Generating positive outcomes by Year 5 to 8 priority learners in writing: An inquiry into effective teacher practice

Funding year: 
2 years
University of Auckland - Te Whare Wānanga o Tāmaki Makaurau
School sector
Project start date: 
January 2016
Project end date: 
March 2018
Principal investigator(s): 
Professor. Judy Parr and Dr Murray Gadd
Research team members: 
Lliam Carran, James Robertson
Research partners: 
Teacher-researchers from Balmoral School, Fergusson Intermediate, Marshall Laing School, Mt Cook School


Project description

This project will identify critical elements in optimising writing for upper primary priority learners. Teacher-researchers from partnership schools will inquire iteratively into the impact of their learning on practice and on student engagement, progress and achievement. Partners will collaborate to identify systematically precisely what is involved in positive changes.


There are 5 main research questions to be answered in this project:

  1. What are teacher-researchers’ current patterns of instruction in writing and associated teacher knowledge and beliefs?
  2. What are the major differences or gaps between teacher pedagogy uncovered in the project and effective writing pedagogy as presented in the existing literature?
  3. What particular changes are associated with stronger engagement by learners in writing and higher achievement levels for learners in writing, particularly by boys, Māori students, Pasifika students?
  4. What aspects of inquiry-based methodology appear to be critical in promoting changes to teacher pedagogy?
  5. How are findings in this project (about effective and inquiry-based pedagogy) best transferred from this set of teacher researchers to all teachers of Year 5 to 8 learners?

Why is this research important?

Writing is vital to success in education and the workforce, but students in New Zealand demonstrably underachieve. This research will identify powerful levers in raising achievement. It addresses two major gaps in the small writing instruction research base. One relates to the pedagogy of ‘typically performing’ teachers. Research largely describes exemplary practice but we clearly need evidence of current practice and of ‘how most teachers can best get there’. The other gap concerns priority learners in New Zealand writing classrooms. Little work on raising the achievement levels of priority learners has been contextualised within instructional writing. 

What we plan to do

Three phases are planned: a setting-up phase to develop and implement analysis tools designed to ascertain where both teachers and priority students are at and where they need to go. Then teachers and researchers collaboratively design specific learning interventions related to priority student needs. These are then implemented, analysed and redesigned as impact on learner outputs is evaluated. Decisions will be informed by observations and discussions of practice, interviews about practice, self-rating of practice and analysis of e-asTTle writing data to ascertain student progress. Student voice will also be gathered through interviews and attitudinal surveys. The second and third phases will be repeated with new students and, potentially, additional teachers in 2017, with an examining and disseminating phase planned for the end of 2017. The aim is to seek and share critical points of association between teacher proficiency, learner gains and shifts in learner perceptions and views of writing.

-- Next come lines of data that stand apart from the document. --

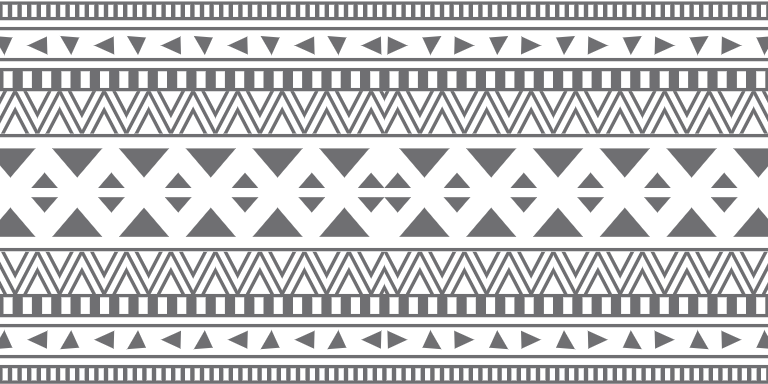
Write a WebGL 2 fragment shader that draws this pattern.

```glsl
#version 300 es
precision highp float;
// Grey geometric folk border: mirrored bands of triangles, zigzags, dashes and rules on white.

uniform vec2 u_resolution;
out vec4 fragColor;

// The canvas is GRID units wide and high; all lengths below use these units.
const vec2 GRID = vec2(768.0, 384.0);
const vec2 MIRROR = vec2(384.4, 191.4);
const vec3 PAPER = vec3(1.0);
const vec3 INK = vec3(0.435, 0.437, 0.447);

const float MOTIF_PERIOD = 66.8;
const float BIG_FIRST = 40.0;
const float SMALL_FIRST = 5.8;
const float SMALL_HALF_WIDTH = 13.3;
const float LEANING_ROW = 147.1;
const float LEANING_SIDE_FIRST = 12.5;
const float LEANING_DOWN_FIRST = 47.5;

const float ZIGZAG_PERIOD = 44.5;
const float ZIGZAG_FIRST = 35.5;
const float ZIGZAG_BASE = 59.0;
const float ZIGZAG_HEIGHT = 42.5;
const float CHEVRON_SHIFT = 19.0;
const float ZIGZAG_HALF_WIDTH = 1.7;

const float RULE_HALF_WIDTH = 1.65;
const float RULES[7] = float[7](57.0, 103.0, 123.0, 133.0, 164.0, 174.0, 189.5);

// Bar rows: period, half width of a bar, row centre, row half height.
const vec4 WIDE_BARS = vec4(19.3, 5.1, 113.0, 10.0);
const vec4 THIN_BARS = vec4(9.6, 2.2, 181.8, 7.8);

// Offset from the nearest repeat of a row that starts at first.
float repeatFrom(float x, float first, float period) {
    return x - first - period * round((x - first) / period);
}

float halfPlane(vec2 p, vec2 a, vec2 b) {
    vec2 e = normalize(b - a);
    return dot(p - a, vec2(e.y, -e.x));
}

// Corners run counterclockwise.
float triangle(vec2 p, vec2 a, vec2 b, vec2 c) {
    return max(halfPlane(p, a, b), max(halfPlane(p, b, c), halfPlane(p, c, a)));
}

float barRow(vec2 p, vec4 row) {
    float bar = abs(repeatFrom(p.x, 0.0, row.x)) - row.y;
    return max(bar, abs(p.y - row.z) - row.w);
}

// A full-height zigzag with a shorter chevron nested in every angle.
float zigzagBand(vec2 p) {
    float slope = 2.0 * ZIGZAG_HEIGHT / ZIGZAG_PERIOD;
    float x = abs(repeatFrom(p.x, ZIGZAG_FIRST, ZIGZAG_PERIOD));
    float rise = p.y - ZIGZAG_BASE - slope * x;
    float nested = abs(abs(rise) - CHEVRON_SHIFT);
    float stroke = min(abs(rise), nested) * inversesqrt(1.0 + slope * slope);
    float middle = ZIGZAG_BASE + 0.5 * ZIGZAG_HEIGHT;
    return max(stroke - ZIGZAG_HALF_WIDTH, abs(p.y - middle) - 0.5 * ZIGZAG_HEIGHT);
}

// Large and small triangles facing each other across the centre.
float centreBand(vec2 p) {
    vec2 big = vec2(repeatFrom(p.x, BIG_FIRST, MOTIF_PERIOD), p.y);
    float d = triangle(big, vec2(0.0, 15.0), vec2(25.0, 44.2), vec2(-25.0, 44.2));

    // The innermost small triangle stays whole beside the mirror line.
    float index = round((p.x - SMALL_FIRST) / MOTIF_PERIOD);
    float centre = max(SMALL_FIRST + index * MOTIF_PERIOD, SMALL_HALF_WIDTH);
    vec2 small = vec2(p.x - centre, p.y);
    return min(d, triangle(small, vec2(-SMALL_HALF_WIDTH, 4.6),
                           vec2(SMALL_HALF_WIDTH, 4.6), vec2(0.0, 20.0)));
}

// Alternating sideways and downward triangles, each slightly tilted.
float leaningBand(vec2 p) {
    float y = p.y - LEANING_ROW;
    vec2 side = vec2(repeatFrom(p.x, LEANING_SIDE_FIRST, MOTIF_PERIOD), y);
    vec2 down = vec2(repeatFrom(p.x, LEANING_DOWN_FIRST, MOTIF_PERIOD), y);
    return min(triangle(side, vec2(10.5, 0.0), vec2(-9.0, 9.0), vec2(-9.5, -9.0)),
               triangle(down, vec2(9.5, 9.5), vec2(-9.5, 8.0), vec2(-1.5, -9.5)));
}

void main() {
    vec2 p = abs(gl_FragCoord.xy / u_resolution * GRID - MIRROR);
    float pixel = GRID.y / u_resolution.y;

    float d = min(centreBand(p), leaningBand(p));
    d = min(d, zigzagBand(p));
    d = min(d, min(barRow(p, WIDE_BARS), barRow(p, THIN_BARS)));
    for (int i = 0; i < RULES.length(); i++) {
        d = min(d, abs(p.y - RULES[i]) - RULE_HALF_WIDTH);
    }

    float coverage = clamp(0.5 - d / pixel, 0.0, 1.0);
    fragColor = vec4(mix(PAPER, INK, coverage), 1.0);
}
```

Contact details

Professor Judy Parr
Faculty of Education, University of Auckland
Private Bag 92601, Symonds Street 1150 (09) 3737999

Dr Murray Gadd (Honorary Research Fellow, University of Auckland) (027) 4866522